Collected data entries:

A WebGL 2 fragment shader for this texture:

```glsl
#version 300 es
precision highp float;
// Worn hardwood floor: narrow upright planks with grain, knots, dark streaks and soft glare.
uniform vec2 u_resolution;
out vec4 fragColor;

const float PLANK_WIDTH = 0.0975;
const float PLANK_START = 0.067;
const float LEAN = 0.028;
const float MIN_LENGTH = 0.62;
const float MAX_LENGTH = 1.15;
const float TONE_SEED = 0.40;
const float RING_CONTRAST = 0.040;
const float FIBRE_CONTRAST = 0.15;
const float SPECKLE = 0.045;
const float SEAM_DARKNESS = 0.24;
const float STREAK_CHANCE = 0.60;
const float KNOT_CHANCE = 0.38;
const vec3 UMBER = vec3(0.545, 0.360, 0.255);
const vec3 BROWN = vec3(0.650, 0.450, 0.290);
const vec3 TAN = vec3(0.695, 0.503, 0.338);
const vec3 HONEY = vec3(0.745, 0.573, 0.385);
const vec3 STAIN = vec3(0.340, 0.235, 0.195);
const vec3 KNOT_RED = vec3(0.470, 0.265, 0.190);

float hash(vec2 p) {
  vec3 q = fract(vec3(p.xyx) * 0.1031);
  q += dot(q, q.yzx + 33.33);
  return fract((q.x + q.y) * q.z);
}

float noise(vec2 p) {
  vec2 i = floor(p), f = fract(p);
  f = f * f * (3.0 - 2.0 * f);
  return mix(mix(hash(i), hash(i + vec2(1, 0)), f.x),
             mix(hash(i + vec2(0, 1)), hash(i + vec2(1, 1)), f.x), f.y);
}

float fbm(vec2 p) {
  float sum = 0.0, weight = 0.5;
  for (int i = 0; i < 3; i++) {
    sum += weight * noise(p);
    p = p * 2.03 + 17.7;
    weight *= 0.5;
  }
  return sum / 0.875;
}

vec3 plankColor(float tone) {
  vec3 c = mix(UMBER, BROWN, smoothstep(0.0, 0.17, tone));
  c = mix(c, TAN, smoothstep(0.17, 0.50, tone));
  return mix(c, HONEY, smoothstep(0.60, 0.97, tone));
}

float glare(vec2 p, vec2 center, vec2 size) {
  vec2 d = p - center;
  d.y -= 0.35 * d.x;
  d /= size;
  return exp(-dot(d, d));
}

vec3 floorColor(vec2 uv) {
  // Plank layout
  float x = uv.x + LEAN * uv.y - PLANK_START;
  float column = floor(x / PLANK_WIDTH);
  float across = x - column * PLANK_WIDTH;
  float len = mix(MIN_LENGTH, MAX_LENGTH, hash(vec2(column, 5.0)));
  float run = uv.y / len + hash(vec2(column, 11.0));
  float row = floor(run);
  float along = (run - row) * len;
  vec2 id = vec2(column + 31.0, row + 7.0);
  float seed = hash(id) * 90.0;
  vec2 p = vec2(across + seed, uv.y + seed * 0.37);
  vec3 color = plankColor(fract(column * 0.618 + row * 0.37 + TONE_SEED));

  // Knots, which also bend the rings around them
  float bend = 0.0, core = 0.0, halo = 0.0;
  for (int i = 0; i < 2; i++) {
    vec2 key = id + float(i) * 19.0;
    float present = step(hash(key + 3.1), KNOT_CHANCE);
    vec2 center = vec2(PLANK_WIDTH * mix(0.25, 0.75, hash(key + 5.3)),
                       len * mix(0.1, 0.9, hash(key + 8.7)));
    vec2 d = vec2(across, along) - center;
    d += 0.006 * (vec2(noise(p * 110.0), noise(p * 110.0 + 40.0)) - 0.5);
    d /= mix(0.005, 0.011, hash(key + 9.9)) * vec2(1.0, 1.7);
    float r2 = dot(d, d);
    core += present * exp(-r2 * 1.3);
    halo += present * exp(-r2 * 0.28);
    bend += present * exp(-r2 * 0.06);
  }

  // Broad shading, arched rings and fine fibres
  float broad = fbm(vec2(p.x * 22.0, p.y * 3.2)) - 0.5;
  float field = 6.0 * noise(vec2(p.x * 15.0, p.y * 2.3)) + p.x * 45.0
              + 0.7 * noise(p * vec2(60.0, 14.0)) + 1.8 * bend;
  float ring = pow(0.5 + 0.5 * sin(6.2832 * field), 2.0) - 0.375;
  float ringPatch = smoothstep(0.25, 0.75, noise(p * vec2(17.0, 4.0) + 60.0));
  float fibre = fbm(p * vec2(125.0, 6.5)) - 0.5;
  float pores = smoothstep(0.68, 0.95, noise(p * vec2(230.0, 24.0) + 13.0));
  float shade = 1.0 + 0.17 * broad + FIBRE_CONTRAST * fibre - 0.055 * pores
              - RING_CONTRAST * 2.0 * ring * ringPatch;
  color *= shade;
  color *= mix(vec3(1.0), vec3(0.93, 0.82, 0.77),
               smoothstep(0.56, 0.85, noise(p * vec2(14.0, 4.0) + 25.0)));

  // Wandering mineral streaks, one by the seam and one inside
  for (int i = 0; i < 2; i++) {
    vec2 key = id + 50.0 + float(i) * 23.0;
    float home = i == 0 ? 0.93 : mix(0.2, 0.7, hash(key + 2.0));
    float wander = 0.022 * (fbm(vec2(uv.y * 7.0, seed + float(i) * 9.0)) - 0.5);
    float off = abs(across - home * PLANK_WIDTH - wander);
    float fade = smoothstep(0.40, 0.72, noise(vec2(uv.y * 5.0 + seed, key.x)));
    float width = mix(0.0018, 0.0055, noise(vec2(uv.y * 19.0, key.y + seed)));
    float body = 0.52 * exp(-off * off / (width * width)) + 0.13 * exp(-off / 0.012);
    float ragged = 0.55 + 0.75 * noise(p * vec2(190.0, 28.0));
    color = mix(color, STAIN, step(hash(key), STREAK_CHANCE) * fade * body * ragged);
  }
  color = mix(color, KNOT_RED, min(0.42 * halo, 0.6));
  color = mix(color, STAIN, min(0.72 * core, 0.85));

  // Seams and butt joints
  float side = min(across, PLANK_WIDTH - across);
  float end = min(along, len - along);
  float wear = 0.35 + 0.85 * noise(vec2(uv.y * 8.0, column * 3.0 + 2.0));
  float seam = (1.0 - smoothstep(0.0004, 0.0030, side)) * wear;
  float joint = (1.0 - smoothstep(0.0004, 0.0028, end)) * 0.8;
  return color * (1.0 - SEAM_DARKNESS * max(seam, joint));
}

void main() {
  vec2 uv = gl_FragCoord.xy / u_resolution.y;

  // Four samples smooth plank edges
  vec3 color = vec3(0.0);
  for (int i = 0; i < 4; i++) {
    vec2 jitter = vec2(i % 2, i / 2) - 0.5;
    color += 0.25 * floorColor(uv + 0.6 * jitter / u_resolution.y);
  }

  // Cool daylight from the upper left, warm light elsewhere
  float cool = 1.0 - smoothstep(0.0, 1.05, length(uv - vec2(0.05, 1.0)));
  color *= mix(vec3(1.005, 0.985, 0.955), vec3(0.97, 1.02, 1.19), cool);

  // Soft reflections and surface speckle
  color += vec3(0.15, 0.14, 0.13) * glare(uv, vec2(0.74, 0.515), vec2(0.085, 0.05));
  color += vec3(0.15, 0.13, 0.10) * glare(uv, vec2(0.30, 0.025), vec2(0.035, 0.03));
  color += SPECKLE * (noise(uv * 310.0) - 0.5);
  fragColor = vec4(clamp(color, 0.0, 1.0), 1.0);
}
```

◆ **WORK INSTRUCTION**
Give only the number of lines in the entries that contain "return".

◆ **PROBLEM SOLUTION**
6